4. You consume too many sweeteners: A not-so-sweet fact is that artificial sweeteners are known to cause increased cravings and weight gain, and may subsequently contribute to pre-diabetes. Psychologists at Purdue University’s Ingestive Behavior Research Center reported that relative to rats that ate yogurt sweetened with glucose (sugar), rats given yogurt sweetened with zero-calorie saccharin later consumed more calories, gained more weight and put on more body fat. Another study by researchers at the University of Texas San Antonio found that middle-aged adults who drink diet soft drinks drastically increase their risk of gaining weight later on. When researchers followed up with the participants after eight years, they discovered those who consumed one diet soda a day were 65 percent more likely to be overweight than those who drank none. My recommendation would be to ditch both the regular â€“ and the diet soda â€“ and get your tastebuds used to water naturally sweetened with lemon or fresh cut fruit. For your sweet tooth, choose products with xylitol, stevia, luo han, or opt to include cinnamon or unsweetened cocoa powder (i.e. in your shakes) to add taste.

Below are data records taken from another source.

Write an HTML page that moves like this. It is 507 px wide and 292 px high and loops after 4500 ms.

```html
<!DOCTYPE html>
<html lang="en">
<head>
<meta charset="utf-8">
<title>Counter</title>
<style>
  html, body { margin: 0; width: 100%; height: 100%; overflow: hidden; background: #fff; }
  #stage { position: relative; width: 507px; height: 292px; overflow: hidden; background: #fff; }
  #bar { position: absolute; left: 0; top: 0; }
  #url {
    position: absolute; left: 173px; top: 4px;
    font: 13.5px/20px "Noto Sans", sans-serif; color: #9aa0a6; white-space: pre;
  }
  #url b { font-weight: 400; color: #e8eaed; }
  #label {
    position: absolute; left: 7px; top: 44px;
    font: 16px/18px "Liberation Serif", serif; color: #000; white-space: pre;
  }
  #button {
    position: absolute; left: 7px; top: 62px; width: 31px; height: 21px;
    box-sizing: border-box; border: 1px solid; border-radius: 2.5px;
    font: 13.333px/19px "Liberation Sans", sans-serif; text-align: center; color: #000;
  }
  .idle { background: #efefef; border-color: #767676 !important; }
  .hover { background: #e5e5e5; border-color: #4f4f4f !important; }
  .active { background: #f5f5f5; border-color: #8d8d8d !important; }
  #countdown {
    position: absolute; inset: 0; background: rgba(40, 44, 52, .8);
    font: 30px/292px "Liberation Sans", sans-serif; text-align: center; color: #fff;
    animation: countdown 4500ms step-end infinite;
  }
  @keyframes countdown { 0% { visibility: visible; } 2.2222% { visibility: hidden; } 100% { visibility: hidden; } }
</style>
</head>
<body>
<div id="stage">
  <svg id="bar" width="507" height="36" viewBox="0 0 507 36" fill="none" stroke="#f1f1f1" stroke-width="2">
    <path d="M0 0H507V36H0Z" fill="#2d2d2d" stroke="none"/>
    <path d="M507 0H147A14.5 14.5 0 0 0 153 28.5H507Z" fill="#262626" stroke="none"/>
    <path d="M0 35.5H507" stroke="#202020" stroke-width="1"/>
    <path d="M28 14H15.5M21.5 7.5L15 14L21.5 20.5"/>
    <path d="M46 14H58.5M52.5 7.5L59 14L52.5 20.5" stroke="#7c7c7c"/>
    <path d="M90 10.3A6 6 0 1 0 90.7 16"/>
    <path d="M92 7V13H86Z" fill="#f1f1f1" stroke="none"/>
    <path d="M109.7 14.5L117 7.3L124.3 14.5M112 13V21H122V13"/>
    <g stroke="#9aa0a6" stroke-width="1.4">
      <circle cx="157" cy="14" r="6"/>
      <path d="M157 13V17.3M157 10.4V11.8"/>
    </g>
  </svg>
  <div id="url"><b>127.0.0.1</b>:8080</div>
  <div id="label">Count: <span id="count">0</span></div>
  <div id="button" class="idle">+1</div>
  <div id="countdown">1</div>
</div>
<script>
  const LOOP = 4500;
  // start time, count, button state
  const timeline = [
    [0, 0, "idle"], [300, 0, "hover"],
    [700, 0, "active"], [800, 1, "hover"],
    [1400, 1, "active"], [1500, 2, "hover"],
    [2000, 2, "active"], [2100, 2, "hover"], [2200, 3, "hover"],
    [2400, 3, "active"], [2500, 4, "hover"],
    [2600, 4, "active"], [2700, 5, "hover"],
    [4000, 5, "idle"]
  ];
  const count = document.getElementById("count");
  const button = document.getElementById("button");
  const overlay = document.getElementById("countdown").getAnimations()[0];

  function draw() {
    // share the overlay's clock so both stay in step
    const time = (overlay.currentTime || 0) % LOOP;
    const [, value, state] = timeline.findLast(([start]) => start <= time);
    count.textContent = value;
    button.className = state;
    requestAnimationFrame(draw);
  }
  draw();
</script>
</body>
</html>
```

5. You are too acidic/not alkaline enough: When our body becomes acidic, minerals such as potassium, sodium, magnesium and calcium may be stolen from our vital organs and bones to combat or buffer the acid. If these mineral losses and metabolic abnormalities continue, we increase our risk for a number of conditions including obesity and hormonal imbalances. You will enjoy the most dramatic results when your body is slightly alkaline.
You can test your body fluids (saliva or urine) using litmus paper strips purchased from your local health food store. Test your pH first thing in the morning or one hour before a meal or two hours after eating. Match your strip to the associated color on the package of pH papers to determine your body pH. If the pH of your saliva stays between 7.0 and 7.4 all day, your body is functioning within a healthy range. If your urinary pH fluctuates between 6.0 to 6.5 in the morning and 6.5 and 7.0 in the evening, your body is within a healthy pH range. First morning urine should be slightly more acidic as you eliminate waste accumulated throughout the night. Continue to measure your pH daily if your values are abnormal, otherwise testing once a week will suffice. Drink water with fresh lemon twice daily to boost your alkalinity and consider adding a greens powder or fresh spinach to your smoothies.